Rendered images with source text:

== == ==

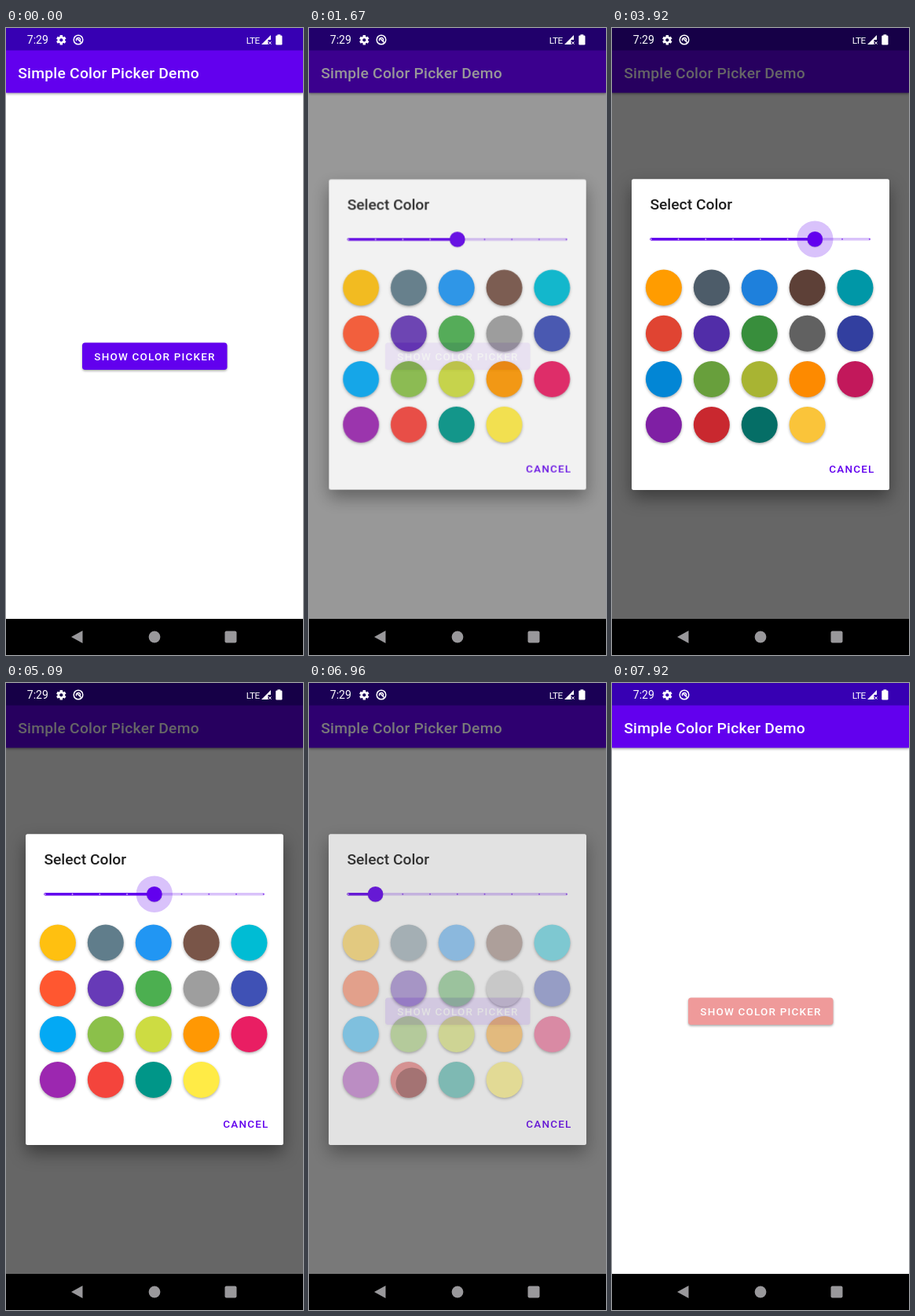
An HTML page with a canvas for the animation above (8 s loop, 378 by 798 pixels).

```html
<!DOCTYPE html>
<html lang="en">
<head>
<meta charset="utf-8">
<title>Simple Color Picker Demo</title>
<style>
  html, body { margin: 0; width: 100%; height: 100%; overflow: hidden; background: #fff; }
  canvas { display: block; width: 378px; height: 798px; }
</style>
</head>
<body>
<canvas id="stage"></canvas>
<script>
const W = 378, H = 798, LOOP = 8000;
const TAU = Math.PI * 2;
const PRIMARY = '#6200ee';
const FONT = 'Roboto, sans-serif';
const dpr = window.devicePixelRatio || 1;

function setup(canvas) {
  canvas.width = W * dpr;
  canvas.height = H * dpr;
  const c = canvas.getContext('2d');
  c.scale(dpr, dpr);
  return c;
}
const stage = setup(document.getElementById('stage'));
const layer = document.createElement('canvas');
const sheet = setup(layer);

// Each swatch: light, medium and dark shade; other shades are blended.
const SWATCHES = [
  'ffe082 ffc010 ff9c00', 'b0bec5 607d8b 4d5c69', '90caf9 2196f3 1e80dc',
  'bcaaa4 795548 5d4037', '80deea 00bcd4 0097a7', 'ffab91 ff5730 e04432',
  'b39ddb 673ab7 512da8', 'a5d6a7 4caf50 388e3c', 'dedede 9e9e9e 616161',
  '9fa8da 3f51b5 323f9f', '81d4fa 03a9f4 0286d5', 'c5e1a5 8bc04a 689f3c',
  'e6ee9c cddc42 a8b433', 'ffcc80 ff9803 fd8a00', 'f48fb1 e91e63 c2185b',
  'ce93d8 9c27b0 7f1fa4', 'ef9a9a f4443c c9282f', '80cbc4 009688 056e66',
  'fff59d ffeb46 fac43a'
].map(s => s.split(' ').map(h => [0, 2, 4].map(i => parseInt(h.substr(i, 2), 16))));

const PICKED = 16;
const START_LEVEL = 4;
// Slider moves: time, new level.
const MOVES = [
  [2670, 5], [2960, 6], [3180, 7], [3370, 8], [3590, 7], [3790, 6],
  [4040, 5], [4630, 4], [5500, 3], [5780, 2], [6080, 1]
];

const clamp = v => Math.min(1, Math.max(0, v));
const ramp = (t, from, len) => clamp((t - from) / len);

function shade([light, mid, dark], level) {
  const up = level >= START_LEVEL;
  const end = up ? dark : light;
  const k = up ? (level - START_LEVEL) / 2 : (START_LEVEL - level) / 3;
  const rgb = mid.map((v, i) => Math.round(Math.min(255, Math.max(0, v + (end[i] - v) * k))));
  return `rgb(${rgb})`;
}

function levelAt(t) {
  return MOVES.reduce((level, [at, next]) => (t >= at ? next : level), START_LEVEL);
}

function disc(c, x, y, r, color) {
  c.fillStyle = color;
  c.beginPath();
  c.arc(x, y, r, 0, TAU);
  c.fill();
}

function box(c, x, y, w, h, r, color) {
  c.fillStyle = color;
  c.beginPath();
  c.roundRect(x, y, w, h, r);
  c.fill();
}

function poly(c, color, ...pts) {
  c.fillStyle = color;
  c.beginPath();
  pts.forEach(([x, y]) => c.lineTo(x, y));
  c.fill();
}

function label(c, text, x, y, size, color, weight = 500, spacing = 0) {
  c.font = `${weight} ${size}px ${FONT}`;
  c.letterSpacing = spacing + 'px';
  c.fillStyle = color;
  c.fillText(text, x, y);
}

function withShadow(c, y, blur, alpha, draw) {
  c.save();
  c.shadowColor = `rgba(0,0,0,${alpha})`;
  c.shadowOffsetY = y * dpr;
  c.shadowBlur = blur * dpr;
  draw();
  c.restore();
}

function drawPage(c, t) {
  c.fillStyle = '#fff';
  c.fillRect(0, 0, W, H);
  withShadow(c, 1, 3, 0.35, () => box(c, 0, 28, W, 54.5, 0, PRIMARY));
  box(c, 0, 0, W, 28.5, 0, '#3700b3');
  label(c, 'Simple Color Picker Demo', 15.2, 64, 19.25, '#fff', 500, 0.24);

  const color = t < 7000 ? PRIMARY : shade(SWATCHES[PICKED], 1);
  withShadow(c, 1.5, 3, 0.35, () => box(c, 97, 400.5, 184.5, 34.5, 3.8, color));
  if (t > 1470 && t < 1800) {
    c.save();
    c.beginPath();
    c.roundRect(97, 400.5, 184.5, 34.5, 3.8);
    c.clip();
    disc(c, 189, 418, 100 * ramp(t, 1470, 180), `rgba(255,255,255,${0.22 * (1 - ramp(t, 1600, 200))})`);
    c.restore();
  }
  label(c, 'SHOW COLOR PICKER', 112.3, 423, 13.475, '#fff', 500, 1.2);
}

function drawGear(c, x, y) {
  c.save();
  c.translate(x, y);
  c.fillStyle = '#fff';
  for (let i = 0; i < 3; i++) {
    c.rotate(Math.PI / 3);
    c.fillRect(-1.7, -6.2, 3.4, 12.4);
  }
  c.lineWidth = 2.6;
  c.strokeStyle = '#fff';
  c.restore();
  disc(c, x, y, 4.7, '#fff');
}

function drawSystemBars(c, statusColor) {
  label(c, '7:29', 26.8, 20.3, 14, '#fff', 400);
  drawGear(c, 70.3, 15.3);
  disc(c, 70.3, 15.3, 2.1, statusColor);

  c.strokeStyle = '#fff';
  c.lineWidth = 1.5;
  c.beginPath();
  c.arc(92, 15, 5.8, 0, TAU);
  c.stroke();
  c.beginPath();
  c.arc(92, 15, 2.6, 2.6, 6.8);
  c.moveTo(90.5, 13.2);
  c.lineTo(95.6, 18.6);
  c.stroke();

  label(c, 'LTE', 305.8, 19.5, 11.8, '#fff', 400, -0.6);
  poly(c, '#fff', [325, 21], [337, 9], [337, 15], [333.5, 15], [333.5, 21]);
  c.lineWidth = 1;
  c.beginPath();
  c.moveTo(334.5, 17.5);
  c.lineTo(337.5, 20.7);
  c.moveTo(337.5, 17.5);
  c.lineTo(334.5, 20.7);
  c.stroke();
  box(c, 343.3, 9.6, 8.2, 11.8, 1.2, '#fff');
  c.fillRect(345.5, 8.3, 3.8, 2);

  c.fillStyle = '#000';
  c.fillRect(0, 752, W, H - 752);
  const grey = '#99989b';
  poly(c, grey, [83, 775], [97.5, 767], [97.5, 783]);
  disc(c, 189, 775, 7.4, grey);
  box(c, 278.5, 767.5, 15, 15, 2, grey);
}

function drawSlider(c, level, halo) {
  const y = 268.7, left = 49.8, step = 34.75;
  const x = left + level * step;
  box(c, left - 1.5, y - 1.8, step * 8 + 3, 3.6, 1.8, '#d9c2fa');
  box(c, left - 1.5, y - 1.8, x - left + 1.5, 3.6, 1.8, PRIMARY);
  for (let i = 0; i < 9; i++) {
    disc(c, left + i * step, y, 0.95, i <= level ? '#cdb0f6' : '#8b43ee');
  }
  if (halo > 0) disc(c, x, y, 23.2 * Math.min(1, 0.4 + halo * 0.6), `rgba(98,0,238,${0.24 * halo})`);
  withShadow(c, 0.5, 1.5, 0.25, () => disc(c, x, y, 9.8, PRIMARY));
}

function drawDialog(c, t) {
  const level = levelAt(t);
  c.clearRect(0, 0, W, H);
  withShadow(c, 10, 22, 0.42, () => box(c, 25, 192.3, 328, 395.7, 2.5, '#fff'));
  label(c, 'Select Color', 48.4, 230.7, 19.25, '#1f1f1f');
  drawSlider(c, level, ramp(t, 2640, 110) * (1 - ramp(t, 6250, 120)));

  SWATCHES.forEach((tones, i) => {
    const x = 65.9 + (i % 5) * 60.9, y = 330.5 + Math.floor(i / 5) * 58.2;
    withShadow(c, 1.5, 3.5, 0.32, () => disc(c, x, y, 23, shade(tones, level)));
    if (i === PICKED && t > 6870) {
      c.save();
      c.beginPath();
      c.arc(x, y, 23, 0, TAU);
      c.clip();
      disc(c, 131, 510, 4 + 40 * ramp(t, 6870, 220), 'rgba(0,0,0,0.26)');
      c.restore();
    }
  });
  label(c, 'CANCEL', 276.3, 566.4, 13.475, PRIMARY, 500, 1.2);
}

function render(t) {
  const dim = 0.6 * ramp(t, 1540, 195) * (1 - ramp(t, 6930, 250));
  const fade = ramp(t, 1553, 135) * (1 - ramp(t, 6930, 145));

  drawPage(stage, t);
  stage.fillStyle = `rgba(0,0,0,${dim})`;
  stage.fillRect(0, 0, W, H);

  if (fade > 0) {
    const grow = 1 - 0.1 * Math.pow(1 - ramp(t, 1553, 220), 5);
    drawDialog(sheet, t);
    stage.save();
    stage.globalAlpha = fade;
    stage.translate(189, 390);
    stage.scale(grow, grow);
    stage.drawImage(layer, -189, -390, W, H);
    stage.restore();
  }
  drawSystemBars(stage, `rgb(${55 * (1 - dim)},0,${179 * (1 - dim)})`);
}

const start = performance.now();
function tick() {
  render((performance.now() - start) % LOOP);
  requestAnimationFrame(tick);
}
tick();
</script>
</body>
</html>
```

== == ==

◆ Your objective:
How many lines in the records above hold the string "stage"? Only the number is wanted.

◆ Output for this task:
12